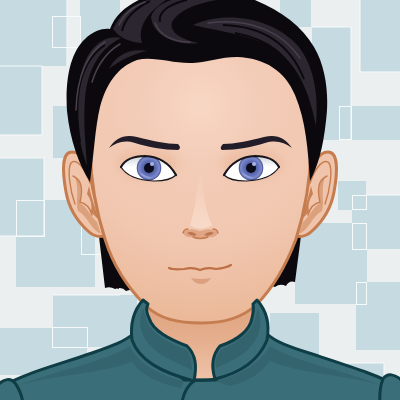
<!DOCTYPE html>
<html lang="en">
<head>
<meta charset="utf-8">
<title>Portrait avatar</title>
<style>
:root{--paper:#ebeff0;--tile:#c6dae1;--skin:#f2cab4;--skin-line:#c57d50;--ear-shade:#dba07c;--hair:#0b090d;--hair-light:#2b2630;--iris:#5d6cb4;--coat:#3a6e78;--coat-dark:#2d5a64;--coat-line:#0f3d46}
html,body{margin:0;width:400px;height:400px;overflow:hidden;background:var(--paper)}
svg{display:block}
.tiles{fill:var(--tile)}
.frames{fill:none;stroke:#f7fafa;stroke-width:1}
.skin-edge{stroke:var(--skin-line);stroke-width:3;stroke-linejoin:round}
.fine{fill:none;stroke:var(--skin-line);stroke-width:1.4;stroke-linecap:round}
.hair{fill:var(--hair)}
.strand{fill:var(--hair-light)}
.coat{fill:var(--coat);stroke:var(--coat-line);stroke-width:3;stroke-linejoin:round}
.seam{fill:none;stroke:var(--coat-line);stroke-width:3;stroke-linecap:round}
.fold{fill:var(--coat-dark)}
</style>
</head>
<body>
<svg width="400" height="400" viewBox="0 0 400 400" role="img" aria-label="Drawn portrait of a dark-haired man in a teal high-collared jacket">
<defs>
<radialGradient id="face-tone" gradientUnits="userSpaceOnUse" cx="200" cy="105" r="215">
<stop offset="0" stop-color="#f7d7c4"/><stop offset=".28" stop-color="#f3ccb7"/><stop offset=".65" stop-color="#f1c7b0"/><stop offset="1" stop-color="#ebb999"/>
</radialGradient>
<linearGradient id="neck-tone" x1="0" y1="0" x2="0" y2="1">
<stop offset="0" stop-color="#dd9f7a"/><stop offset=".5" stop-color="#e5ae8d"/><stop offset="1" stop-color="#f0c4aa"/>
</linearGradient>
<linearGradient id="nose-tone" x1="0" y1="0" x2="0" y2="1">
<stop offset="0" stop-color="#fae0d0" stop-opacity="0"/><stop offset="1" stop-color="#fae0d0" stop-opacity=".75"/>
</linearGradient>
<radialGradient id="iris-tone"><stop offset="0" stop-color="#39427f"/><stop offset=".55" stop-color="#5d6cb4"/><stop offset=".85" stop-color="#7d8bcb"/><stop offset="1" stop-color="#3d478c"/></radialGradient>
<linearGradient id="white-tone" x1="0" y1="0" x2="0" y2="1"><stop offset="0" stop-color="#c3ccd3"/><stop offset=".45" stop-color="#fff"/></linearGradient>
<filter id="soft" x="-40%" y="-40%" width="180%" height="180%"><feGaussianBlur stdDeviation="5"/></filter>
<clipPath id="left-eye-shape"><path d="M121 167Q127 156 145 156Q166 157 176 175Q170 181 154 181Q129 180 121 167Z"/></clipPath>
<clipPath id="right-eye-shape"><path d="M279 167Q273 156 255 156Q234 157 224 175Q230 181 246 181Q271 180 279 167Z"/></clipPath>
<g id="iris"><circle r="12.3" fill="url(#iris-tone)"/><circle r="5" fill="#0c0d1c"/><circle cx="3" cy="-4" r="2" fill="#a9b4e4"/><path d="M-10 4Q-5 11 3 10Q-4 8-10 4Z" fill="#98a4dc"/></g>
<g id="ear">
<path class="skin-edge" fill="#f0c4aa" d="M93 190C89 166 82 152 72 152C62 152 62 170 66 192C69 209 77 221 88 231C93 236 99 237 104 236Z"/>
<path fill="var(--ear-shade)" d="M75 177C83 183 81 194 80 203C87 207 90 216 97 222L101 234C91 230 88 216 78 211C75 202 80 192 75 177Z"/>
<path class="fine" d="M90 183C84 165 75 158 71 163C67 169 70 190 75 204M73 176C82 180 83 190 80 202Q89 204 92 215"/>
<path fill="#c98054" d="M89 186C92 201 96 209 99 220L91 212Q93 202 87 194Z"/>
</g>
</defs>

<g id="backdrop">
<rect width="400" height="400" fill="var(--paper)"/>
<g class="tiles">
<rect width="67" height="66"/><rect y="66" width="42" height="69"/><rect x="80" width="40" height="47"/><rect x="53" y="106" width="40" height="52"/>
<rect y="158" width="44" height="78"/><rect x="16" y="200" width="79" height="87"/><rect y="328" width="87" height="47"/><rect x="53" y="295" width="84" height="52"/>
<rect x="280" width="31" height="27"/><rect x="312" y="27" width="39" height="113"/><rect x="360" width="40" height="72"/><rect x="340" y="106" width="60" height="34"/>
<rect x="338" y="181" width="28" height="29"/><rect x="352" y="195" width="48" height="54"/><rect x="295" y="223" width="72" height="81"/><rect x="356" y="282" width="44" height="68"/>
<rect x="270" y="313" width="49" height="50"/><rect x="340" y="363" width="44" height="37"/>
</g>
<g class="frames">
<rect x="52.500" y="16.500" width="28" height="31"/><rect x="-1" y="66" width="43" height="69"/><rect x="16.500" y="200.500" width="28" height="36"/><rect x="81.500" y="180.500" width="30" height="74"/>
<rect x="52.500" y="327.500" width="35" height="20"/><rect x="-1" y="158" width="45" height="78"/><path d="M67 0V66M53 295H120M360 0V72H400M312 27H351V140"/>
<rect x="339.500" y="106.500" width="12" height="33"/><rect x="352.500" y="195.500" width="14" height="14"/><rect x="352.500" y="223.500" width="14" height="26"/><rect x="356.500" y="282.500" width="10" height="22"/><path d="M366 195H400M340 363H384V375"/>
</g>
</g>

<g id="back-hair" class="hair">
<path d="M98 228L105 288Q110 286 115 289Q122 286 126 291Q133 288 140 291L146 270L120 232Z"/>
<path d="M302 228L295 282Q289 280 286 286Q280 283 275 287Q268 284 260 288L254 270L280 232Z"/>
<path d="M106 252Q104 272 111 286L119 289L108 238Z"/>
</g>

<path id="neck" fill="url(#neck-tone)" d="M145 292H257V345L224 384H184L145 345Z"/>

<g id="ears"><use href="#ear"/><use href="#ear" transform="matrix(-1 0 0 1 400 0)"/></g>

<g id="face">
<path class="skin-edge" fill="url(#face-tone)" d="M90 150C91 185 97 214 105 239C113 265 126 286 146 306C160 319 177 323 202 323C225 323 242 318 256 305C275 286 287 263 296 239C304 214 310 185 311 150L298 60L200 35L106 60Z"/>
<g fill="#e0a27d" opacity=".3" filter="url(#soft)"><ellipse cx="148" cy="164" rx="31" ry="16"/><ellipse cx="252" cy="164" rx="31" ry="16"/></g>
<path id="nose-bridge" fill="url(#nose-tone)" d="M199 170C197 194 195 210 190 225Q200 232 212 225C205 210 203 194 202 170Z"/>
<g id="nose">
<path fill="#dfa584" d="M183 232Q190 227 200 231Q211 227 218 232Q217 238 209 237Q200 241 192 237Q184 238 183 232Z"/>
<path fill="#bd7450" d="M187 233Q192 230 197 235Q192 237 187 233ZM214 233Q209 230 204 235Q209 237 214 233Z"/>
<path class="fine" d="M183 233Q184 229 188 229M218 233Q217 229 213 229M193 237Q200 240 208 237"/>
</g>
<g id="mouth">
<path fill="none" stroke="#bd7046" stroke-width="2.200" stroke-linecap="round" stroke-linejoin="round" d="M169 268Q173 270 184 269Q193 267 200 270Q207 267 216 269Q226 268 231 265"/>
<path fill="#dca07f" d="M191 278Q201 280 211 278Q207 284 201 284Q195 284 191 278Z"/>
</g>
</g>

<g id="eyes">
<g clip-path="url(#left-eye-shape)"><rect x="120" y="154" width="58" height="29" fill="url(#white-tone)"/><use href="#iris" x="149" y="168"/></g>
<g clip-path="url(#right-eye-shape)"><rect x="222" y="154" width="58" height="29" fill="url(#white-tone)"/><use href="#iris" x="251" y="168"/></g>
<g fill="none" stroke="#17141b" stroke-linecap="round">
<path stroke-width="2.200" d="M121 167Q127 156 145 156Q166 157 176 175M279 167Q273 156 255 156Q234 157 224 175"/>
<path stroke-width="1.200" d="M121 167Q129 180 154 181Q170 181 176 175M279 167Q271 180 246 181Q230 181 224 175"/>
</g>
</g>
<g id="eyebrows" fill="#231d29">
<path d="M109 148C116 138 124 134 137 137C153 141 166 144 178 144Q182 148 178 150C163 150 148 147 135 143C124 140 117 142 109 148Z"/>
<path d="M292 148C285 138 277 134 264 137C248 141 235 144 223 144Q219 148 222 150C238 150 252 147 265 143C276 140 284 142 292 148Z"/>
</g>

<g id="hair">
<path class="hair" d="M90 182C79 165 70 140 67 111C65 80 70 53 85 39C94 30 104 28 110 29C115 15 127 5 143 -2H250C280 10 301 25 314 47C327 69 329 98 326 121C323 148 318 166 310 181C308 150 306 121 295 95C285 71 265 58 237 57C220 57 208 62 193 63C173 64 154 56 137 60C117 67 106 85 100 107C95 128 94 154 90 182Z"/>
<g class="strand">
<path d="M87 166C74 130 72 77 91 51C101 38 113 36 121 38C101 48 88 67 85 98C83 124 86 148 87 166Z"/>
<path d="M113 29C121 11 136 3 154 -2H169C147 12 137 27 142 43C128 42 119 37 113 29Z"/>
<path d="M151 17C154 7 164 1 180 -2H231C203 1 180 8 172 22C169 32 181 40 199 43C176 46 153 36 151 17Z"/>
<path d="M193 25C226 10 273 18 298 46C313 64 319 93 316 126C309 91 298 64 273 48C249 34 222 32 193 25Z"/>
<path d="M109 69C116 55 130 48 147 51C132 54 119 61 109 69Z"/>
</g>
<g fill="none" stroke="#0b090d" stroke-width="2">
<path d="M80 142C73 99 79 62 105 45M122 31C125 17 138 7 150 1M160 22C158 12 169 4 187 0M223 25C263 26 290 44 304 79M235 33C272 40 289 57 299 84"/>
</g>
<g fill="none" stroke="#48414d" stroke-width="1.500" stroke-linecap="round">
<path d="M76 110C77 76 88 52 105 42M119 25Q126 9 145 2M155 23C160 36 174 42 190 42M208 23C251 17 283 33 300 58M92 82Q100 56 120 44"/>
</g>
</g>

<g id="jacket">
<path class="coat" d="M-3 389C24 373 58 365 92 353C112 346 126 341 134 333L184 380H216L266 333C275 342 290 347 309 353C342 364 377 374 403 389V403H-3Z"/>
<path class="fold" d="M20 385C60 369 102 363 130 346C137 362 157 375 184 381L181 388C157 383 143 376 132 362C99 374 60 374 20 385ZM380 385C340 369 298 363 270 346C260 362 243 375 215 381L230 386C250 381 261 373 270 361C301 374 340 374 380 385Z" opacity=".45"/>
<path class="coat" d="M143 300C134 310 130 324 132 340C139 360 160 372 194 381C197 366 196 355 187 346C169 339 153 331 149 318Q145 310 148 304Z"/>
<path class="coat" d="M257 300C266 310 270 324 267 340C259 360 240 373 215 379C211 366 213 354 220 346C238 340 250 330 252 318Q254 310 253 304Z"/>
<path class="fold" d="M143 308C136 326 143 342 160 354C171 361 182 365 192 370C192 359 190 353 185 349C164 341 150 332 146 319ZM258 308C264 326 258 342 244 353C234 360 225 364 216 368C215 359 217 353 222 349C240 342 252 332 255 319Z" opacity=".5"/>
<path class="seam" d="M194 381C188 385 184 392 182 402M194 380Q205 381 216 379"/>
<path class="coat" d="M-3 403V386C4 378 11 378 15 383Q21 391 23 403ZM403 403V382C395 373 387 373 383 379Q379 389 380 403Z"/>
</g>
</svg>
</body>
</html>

════════════════

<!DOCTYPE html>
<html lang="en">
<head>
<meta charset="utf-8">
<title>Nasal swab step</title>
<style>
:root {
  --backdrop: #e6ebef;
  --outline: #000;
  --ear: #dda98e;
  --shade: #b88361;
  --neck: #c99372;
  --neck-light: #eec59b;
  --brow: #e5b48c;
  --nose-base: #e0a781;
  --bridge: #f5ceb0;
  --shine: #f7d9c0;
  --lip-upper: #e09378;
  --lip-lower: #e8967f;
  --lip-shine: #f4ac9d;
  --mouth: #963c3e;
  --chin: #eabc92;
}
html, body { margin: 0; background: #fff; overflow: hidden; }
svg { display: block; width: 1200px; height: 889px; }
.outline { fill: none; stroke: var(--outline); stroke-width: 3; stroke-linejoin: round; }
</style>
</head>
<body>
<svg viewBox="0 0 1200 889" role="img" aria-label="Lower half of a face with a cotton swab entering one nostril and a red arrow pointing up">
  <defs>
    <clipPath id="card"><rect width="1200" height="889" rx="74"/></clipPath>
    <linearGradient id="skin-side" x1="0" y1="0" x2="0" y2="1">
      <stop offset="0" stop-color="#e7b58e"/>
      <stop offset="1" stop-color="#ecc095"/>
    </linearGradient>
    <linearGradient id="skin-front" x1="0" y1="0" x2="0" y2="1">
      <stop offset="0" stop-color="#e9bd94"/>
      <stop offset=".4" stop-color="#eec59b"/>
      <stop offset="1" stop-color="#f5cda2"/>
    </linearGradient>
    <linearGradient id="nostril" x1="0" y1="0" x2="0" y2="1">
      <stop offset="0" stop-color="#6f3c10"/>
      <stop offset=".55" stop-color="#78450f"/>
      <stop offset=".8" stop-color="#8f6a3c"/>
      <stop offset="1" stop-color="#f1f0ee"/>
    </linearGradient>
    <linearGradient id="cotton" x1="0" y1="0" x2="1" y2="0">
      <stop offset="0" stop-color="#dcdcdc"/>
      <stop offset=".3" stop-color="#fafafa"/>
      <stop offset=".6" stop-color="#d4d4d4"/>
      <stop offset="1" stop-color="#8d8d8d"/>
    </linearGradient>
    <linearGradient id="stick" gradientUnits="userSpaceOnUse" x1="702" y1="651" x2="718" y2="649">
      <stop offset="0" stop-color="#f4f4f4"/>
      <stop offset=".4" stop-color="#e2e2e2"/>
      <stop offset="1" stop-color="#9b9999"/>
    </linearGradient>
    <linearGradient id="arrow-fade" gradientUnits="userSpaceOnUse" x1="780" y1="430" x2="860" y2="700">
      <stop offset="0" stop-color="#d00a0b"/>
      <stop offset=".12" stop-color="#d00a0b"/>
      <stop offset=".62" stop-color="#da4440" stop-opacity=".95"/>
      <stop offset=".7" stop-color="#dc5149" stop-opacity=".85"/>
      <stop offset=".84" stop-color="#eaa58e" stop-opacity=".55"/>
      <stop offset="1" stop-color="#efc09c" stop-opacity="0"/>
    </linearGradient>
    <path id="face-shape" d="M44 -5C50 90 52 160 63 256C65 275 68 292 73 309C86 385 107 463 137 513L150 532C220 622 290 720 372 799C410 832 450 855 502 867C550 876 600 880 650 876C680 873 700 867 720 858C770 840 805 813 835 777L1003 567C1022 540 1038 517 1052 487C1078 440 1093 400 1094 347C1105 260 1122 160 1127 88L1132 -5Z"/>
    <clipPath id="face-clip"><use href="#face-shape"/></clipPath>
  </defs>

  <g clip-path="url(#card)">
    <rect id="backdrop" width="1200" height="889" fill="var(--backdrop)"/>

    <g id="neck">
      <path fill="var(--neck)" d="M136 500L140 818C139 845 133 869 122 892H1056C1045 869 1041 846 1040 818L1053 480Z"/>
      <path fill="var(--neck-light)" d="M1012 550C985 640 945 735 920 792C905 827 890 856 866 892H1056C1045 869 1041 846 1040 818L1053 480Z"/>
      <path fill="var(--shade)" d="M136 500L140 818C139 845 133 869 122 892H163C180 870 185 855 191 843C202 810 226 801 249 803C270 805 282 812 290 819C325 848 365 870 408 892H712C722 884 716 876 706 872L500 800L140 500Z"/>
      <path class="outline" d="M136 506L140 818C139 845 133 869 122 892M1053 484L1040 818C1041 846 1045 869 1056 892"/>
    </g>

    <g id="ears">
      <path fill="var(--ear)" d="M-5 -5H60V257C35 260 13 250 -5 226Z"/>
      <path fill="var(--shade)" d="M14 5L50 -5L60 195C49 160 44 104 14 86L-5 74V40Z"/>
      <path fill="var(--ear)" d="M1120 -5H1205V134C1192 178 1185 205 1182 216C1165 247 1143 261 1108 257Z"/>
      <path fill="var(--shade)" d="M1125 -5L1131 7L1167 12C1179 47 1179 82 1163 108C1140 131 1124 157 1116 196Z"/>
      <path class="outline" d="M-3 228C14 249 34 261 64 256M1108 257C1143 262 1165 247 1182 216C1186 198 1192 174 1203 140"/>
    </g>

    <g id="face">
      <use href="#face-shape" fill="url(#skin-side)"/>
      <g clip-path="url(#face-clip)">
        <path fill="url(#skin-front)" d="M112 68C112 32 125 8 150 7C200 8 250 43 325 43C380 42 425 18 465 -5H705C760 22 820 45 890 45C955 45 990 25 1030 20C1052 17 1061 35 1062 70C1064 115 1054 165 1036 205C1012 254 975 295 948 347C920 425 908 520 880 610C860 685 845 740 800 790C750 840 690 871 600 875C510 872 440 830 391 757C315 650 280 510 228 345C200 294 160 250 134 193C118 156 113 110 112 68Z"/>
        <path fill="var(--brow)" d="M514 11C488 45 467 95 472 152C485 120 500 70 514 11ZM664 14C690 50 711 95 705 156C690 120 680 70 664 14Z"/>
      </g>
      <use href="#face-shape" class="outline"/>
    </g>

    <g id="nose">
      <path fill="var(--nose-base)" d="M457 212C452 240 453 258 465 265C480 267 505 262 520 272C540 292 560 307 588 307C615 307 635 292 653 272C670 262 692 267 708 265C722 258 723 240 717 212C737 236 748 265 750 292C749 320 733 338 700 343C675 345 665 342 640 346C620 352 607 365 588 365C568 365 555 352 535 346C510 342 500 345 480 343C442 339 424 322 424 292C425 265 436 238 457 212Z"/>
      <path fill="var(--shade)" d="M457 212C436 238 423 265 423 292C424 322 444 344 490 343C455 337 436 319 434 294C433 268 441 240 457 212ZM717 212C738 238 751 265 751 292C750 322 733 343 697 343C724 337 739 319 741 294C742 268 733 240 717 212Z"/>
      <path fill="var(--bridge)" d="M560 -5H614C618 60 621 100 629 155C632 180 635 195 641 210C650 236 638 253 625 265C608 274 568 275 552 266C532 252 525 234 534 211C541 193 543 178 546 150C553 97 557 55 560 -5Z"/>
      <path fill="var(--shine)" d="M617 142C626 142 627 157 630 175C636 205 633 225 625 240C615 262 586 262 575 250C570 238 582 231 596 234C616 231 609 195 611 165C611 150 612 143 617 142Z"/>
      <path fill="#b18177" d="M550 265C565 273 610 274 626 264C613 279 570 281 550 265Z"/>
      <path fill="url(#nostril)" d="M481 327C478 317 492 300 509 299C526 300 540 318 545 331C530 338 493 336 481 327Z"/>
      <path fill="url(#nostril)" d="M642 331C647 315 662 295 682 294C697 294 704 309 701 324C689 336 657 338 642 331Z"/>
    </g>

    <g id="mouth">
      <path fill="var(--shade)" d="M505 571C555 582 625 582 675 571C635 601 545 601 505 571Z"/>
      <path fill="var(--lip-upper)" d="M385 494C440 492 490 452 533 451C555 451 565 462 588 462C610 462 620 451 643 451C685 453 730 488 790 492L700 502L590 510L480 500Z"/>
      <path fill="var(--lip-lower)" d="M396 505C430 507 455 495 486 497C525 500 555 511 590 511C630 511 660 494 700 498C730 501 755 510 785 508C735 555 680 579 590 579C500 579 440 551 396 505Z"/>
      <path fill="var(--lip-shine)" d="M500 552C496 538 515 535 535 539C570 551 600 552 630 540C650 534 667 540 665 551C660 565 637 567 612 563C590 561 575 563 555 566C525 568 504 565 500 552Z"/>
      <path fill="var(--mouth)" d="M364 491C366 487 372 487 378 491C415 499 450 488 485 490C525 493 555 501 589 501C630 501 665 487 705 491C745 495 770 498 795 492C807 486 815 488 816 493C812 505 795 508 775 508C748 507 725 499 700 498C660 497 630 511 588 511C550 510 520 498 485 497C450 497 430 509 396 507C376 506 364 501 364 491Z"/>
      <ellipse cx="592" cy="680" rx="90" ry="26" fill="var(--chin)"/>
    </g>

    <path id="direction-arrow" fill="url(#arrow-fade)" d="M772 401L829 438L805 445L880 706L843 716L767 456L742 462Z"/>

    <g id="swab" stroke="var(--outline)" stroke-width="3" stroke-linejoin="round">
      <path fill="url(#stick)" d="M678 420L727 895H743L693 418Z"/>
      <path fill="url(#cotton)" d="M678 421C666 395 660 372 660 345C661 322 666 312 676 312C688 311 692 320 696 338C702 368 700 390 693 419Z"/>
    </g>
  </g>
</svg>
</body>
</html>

════════════════

WHAT TO DO - Return every line of the data above in which "href" appears.

RESPONSE AREA -
<g id="ears"><use href="#ear"/><use href="#ear" transform="matrix(-1 0 0 1 400 0)"/></g>
<g clip-path="url(#left-eye-shape)"><rect x="120" y="154" width="58" height="29" fill="url(#white-tone)"/><use href="#iris" x="149" y="168"/></g>
<g clip-path="url(#right-eye-shape)"><rect x="222" y="154" width="58" height="29" fill="url(#white-tone)"/><use href="#iris" x="251" y="168"/></g>
    <clipPath id="face-clip"><use href="#face-shape"/></clipPath>
      <use href="#face-shape" fill="url(#skin-side)"/>
      <use href="#face-shape" class="outline"/>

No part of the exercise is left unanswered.